Solutions to Violent Conflict

Archive for the ‘Somalia’ Category

Al-Shabaab: Part of the Problem or Part of the Solution?

In Counterterrorism, Somalia on January 25, 2012 at 1:10 pm

Ryne Clos

The United States has adopted a static and stark picture of al-Shabaab that has magnified the truly dangerous aspects of the organization and alienated dimensions of the movement that could contribute to a solution to Somalia’s problems.

Al-Shabaab is an armed social organization and movement that has expertly framed the Somali conflagration in such a way as to maximize its mobilization efforts. It depicts itself as primarily a youth movement, having started its recruitment as a nascent court militia in 2004 among Mogadishu’s orphans and abandoned children. In fact, the name al-Shabaab means “youth.” The youth are a new voice, with a different message and set of experiences than the traditional government elites, and they are more willing to accept al-Shabaab’s anti-clan ideology. Read the rest of this entry »

From Isolation to Engagement: Strategies for Countering Violent Extremism

In Counterterrorism, Somalia on January 25, 2012 at 1:10 pm

Hundreds of people fleeing drought, famine and civil war in Somalia wait in line to register at Ifo refugee camp in Dadaab, Kenya. According to the U.N., 3.7 million Somalis are in crisis. (Photo: Internews Network/Flickr)

John Paul Lederach

The U.S. government’s list of “Foreign Terrorist Organizations” is a central part of a counter-terrorism strategy based on the isolation of individuals and groups who espouse violence defined as terrorism. This strategy makes it illegal to provide material support to those individuals and groups, which increasingly is interpreted to prohibit any contact or consultation with groups on the list.

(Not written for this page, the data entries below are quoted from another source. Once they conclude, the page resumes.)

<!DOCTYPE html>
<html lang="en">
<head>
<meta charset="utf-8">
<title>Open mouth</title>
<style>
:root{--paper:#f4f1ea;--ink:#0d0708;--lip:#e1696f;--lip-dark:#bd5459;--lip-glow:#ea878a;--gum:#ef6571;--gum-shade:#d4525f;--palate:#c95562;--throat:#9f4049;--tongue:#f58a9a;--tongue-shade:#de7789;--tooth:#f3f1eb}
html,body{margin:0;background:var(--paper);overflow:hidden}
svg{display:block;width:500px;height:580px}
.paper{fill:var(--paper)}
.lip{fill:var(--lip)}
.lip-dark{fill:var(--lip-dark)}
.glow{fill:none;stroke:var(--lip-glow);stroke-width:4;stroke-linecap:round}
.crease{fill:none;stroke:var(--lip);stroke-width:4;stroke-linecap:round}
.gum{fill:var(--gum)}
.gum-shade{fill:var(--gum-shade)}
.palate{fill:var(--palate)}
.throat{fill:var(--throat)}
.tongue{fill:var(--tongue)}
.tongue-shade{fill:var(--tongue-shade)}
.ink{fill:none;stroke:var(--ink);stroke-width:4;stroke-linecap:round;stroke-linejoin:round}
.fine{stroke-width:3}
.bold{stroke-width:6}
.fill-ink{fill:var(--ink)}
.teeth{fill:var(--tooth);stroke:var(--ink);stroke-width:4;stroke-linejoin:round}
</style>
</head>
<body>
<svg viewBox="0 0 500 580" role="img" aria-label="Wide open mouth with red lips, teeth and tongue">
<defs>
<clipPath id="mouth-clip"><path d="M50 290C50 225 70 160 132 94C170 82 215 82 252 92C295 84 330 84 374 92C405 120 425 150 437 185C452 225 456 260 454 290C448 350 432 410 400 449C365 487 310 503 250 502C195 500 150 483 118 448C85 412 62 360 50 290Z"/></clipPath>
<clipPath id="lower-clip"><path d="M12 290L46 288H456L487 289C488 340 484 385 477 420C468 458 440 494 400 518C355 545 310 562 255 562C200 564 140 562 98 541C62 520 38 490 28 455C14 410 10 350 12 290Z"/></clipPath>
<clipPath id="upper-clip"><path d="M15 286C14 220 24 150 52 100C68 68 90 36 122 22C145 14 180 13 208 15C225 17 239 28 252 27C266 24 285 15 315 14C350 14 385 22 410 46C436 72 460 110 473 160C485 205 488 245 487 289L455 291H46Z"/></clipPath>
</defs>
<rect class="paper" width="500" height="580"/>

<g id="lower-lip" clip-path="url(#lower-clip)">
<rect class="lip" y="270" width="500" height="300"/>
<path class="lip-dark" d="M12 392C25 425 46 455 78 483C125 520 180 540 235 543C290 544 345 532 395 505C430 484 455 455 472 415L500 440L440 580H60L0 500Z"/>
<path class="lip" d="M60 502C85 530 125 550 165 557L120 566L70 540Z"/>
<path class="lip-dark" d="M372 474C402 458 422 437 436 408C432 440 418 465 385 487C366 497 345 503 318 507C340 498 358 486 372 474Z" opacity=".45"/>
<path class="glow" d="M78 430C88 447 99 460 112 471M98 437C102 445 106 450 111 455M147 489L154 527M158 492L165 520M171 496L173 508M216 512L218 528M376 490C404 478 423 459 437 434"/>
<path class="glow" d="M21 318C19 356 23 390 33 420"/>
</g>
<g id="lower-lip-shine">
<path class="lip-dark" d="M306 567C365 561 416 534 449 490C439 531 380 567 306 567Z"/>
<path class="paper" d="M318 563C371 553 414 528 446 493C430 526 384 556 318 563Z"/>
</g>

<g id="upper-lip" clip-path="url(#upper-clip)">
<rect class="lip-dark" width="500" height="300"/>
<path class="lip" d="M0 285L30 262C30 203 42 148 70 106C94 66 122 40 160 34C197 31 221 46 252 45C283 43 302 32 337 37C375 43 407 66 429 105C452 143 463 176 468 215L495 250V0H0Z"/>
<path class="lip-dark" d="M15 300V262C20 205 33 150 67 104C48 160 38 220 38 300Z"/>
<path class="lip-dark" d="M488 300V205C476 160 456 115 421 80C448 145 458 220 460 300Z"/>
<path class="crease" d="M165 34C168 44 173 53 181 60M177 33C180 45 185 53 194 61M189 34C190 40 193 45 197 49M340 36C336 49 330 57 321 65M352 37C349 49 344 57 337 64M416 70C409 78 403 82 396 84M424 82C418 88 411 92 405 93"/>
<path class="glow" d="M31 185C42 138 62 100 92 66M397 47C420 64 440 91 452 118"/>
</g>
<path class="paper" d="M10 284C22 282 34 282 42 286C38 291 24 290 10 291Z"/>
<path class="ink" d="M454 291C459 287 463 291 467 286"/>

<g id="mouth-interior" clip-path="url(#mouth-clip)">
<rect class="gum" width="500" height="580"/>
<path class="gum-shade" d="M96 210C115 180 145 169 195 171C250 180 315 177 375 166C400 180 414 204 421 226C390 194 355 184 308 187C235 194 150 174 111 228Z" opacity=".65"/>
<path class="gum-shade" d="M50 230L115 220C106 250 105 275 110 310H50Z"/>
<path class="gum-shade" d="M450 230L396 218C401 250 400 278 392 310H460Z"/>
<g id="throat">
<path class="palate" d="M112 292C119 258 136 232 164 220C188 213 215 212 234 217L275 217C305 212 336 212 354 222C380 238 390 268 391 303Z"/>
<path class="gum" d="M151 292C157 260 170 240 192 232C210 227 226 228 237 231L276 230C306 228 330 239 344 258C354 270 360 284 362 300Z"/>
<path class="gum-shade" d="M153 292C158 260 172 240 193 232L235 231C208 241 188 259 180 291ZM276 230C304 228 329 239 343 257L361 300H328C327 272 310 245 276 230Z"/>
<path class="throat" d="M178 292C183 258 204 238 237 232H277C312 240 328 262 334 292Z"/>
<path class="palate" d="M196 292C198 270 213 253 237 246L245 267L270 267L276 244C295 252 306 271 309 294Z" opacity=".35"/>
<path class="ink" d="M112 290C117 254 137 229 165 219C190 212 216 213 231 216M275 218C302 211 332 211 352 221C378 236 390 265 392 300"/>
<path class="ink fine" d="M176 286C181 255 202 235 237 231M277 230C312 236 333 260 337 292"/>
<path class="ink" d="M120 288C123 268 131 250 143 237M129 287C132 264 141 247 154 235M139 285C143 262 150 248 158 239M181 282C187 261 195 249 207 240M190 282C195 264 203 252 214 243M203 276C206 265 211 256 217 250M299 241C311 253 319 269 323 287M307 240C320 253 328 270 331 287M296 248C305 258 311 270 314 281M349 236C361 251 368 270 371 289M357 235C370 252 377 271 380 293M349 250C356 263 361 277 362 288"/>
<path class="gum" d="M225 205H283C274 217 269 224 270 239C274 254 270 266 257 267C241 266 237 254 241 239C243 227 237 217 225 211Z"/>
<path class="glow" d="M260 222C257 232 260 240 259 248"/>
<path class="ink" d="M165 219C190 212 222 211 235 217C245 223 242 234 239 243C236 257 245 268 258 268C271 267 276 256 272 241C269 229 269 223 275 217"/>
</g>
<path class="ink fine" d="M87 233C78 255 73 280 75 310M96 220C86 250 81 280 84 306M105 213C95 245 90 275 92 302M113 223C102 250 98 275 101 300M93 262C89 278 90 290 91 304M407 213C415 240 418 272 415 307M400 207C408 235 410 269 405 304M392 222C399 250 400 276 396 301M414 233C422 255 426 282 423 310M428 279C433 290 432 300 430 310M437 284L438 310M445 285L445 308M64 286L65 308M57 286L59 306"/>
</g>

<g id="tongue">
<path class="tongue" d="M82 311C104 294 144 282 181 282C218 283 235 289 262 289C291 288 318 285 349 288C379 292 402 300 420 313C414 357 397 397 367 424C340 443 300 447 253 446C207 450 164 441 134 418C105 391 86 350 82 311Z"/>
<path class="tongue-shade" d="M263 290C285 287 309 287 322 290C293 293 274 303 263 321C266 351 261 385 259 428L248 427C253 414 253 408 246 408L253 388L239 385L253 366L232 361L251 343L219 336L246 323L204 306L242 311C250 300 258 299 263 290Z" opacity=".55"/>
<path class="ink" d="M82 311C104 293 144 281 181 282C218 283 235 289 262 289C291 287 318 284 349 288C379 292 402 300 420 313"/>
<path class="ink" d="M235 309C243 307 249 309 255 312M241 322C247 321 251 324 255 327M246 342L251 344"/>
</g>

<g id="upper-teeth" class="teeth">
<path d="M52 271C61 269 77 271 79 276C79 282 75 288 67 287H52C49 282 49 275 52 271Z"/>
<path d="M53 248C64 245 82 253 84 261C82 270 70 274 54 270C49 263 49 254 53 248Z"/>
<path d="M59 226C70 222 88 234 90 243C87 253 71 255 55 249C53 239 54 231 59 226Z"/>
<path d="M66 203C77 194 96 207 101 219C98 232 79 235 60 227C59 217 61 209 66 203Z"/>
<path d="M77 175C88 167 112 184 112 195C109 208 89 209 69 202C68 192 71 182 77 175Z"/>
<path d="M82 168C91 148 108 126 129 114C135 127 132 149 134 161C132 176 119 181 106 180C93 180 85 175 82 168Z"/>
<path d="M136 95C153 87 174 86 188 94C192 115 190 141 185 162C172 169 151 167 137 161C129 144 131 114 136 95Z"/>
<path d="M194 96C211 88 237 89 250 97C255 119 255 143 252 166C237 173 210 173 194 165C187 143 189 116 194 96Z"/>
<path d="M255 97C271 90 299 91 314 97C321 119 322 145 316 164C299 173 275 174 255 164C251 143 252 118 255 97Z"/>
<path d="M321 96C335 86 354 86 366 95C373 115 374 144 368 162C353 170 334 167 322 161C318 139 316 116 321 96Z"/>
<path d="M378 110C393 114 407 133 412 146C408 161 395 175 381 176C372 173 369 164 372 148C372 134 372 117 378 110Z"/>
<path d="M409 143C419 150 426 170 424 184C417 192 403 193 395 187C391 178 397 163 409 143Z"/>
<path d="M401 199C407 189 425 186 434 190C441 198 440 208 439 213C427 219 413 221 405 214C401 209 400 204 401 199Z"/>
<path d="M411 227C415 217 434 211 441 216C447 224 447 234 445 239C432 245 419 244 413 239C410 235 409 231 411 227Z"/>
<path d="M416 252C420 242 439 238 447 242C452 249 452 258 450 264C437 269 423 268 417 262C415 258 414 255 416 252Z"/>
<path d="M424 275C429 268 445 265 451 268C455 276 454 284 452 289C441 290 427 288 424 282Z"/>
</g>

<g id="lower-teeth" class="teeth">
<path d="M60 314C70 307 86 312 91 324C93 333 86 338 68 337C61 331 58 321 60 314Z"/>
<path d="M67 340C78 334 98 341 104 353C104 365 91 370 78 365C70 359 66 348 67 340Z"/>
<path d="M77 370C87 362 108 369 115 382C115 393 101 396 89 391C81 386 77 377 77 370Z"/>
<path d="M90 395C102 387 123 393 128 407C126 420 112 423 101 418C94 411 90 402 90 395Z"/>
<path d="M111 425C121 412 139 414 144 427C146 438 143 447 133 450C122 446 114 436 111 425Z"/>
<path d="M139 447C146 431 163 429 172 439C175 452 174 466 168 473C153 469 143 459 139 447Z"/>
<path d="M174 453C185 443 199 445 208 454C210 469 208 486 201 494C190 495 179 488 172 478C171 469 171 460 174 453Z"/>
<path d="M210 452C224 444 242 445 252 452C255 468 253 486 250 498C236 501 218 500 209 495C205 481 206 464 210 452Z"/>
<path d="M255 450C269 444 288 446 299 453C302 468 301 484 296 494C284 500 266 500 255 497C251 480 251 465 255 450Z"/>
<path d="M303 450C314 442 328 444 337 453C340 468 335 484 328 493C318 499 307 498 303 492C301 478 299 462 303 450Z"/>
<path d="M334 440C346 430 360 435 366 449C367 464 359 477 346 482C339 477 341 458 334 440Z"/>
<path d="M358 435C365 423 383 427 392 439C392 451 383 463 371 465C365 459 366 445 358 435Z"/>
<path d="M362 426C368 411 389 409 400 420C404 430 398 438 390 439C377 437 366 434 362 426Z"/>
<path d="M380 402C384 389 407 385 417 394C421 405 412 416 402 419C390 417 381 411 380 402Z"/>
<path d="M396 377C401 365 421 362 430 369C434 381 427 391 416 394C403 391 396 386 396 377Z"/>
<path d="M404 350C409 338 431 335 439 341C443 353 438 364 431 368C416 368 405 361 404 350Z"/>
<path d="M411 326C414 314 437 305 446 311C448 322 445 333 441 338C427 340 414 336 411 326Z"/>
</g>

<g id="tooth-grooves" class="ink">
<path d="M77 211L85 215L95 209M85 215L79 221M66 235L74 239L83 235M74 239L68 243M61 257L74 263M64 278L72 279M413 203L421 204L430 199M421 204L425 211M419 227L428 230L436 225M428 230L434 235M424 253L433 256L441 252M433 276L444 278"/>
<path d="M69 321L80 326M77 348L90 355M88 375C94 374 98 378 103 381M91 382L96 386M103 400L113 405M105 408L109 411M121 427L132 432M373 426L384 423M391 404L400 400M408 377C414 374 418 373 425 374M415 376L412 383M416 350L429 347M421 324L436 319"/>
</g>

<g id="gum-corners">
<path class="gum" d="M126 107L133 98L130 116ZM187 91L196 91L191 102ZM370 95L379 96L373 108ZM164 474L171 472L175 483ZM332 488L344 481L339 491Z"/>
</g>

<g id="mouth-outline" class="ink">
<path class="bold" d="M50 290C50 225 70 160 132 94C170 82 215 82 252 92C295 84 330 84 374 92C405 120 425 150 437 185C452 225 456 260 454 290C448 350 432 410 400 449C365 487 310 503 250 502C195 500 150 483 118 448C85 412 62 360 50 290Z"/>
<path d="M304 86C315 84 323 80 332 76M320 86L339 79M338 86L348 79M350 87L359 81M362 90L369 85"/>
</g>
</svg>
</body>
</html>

Read the rest of this entry »

Removing the Barriers to Engagement

In Counterterrorism, Somalia on January 25, 2012 at 1:09 pm

Laura Weis

In July 2010, in Holder v. Humanitarian Law Project, the U.S. Supreme Court ruled that the First Amendment does not protect groups or individuals who provide “expert advice or assistance” or “training” to proscribed terrorist groups, even when they do so to further peacebuilding efforts.

This means that “any service that can be construed as having tangible or intangible monetary value—such as providing advice, reviewing a contract, covering transportation costs—can be considered a violation of U.S. material support statutes.”[1] The ruling makes it illegal to convene meetings or conferences for a proscribed group or to act as a negotiator on its behalf. Read the rest of this entry »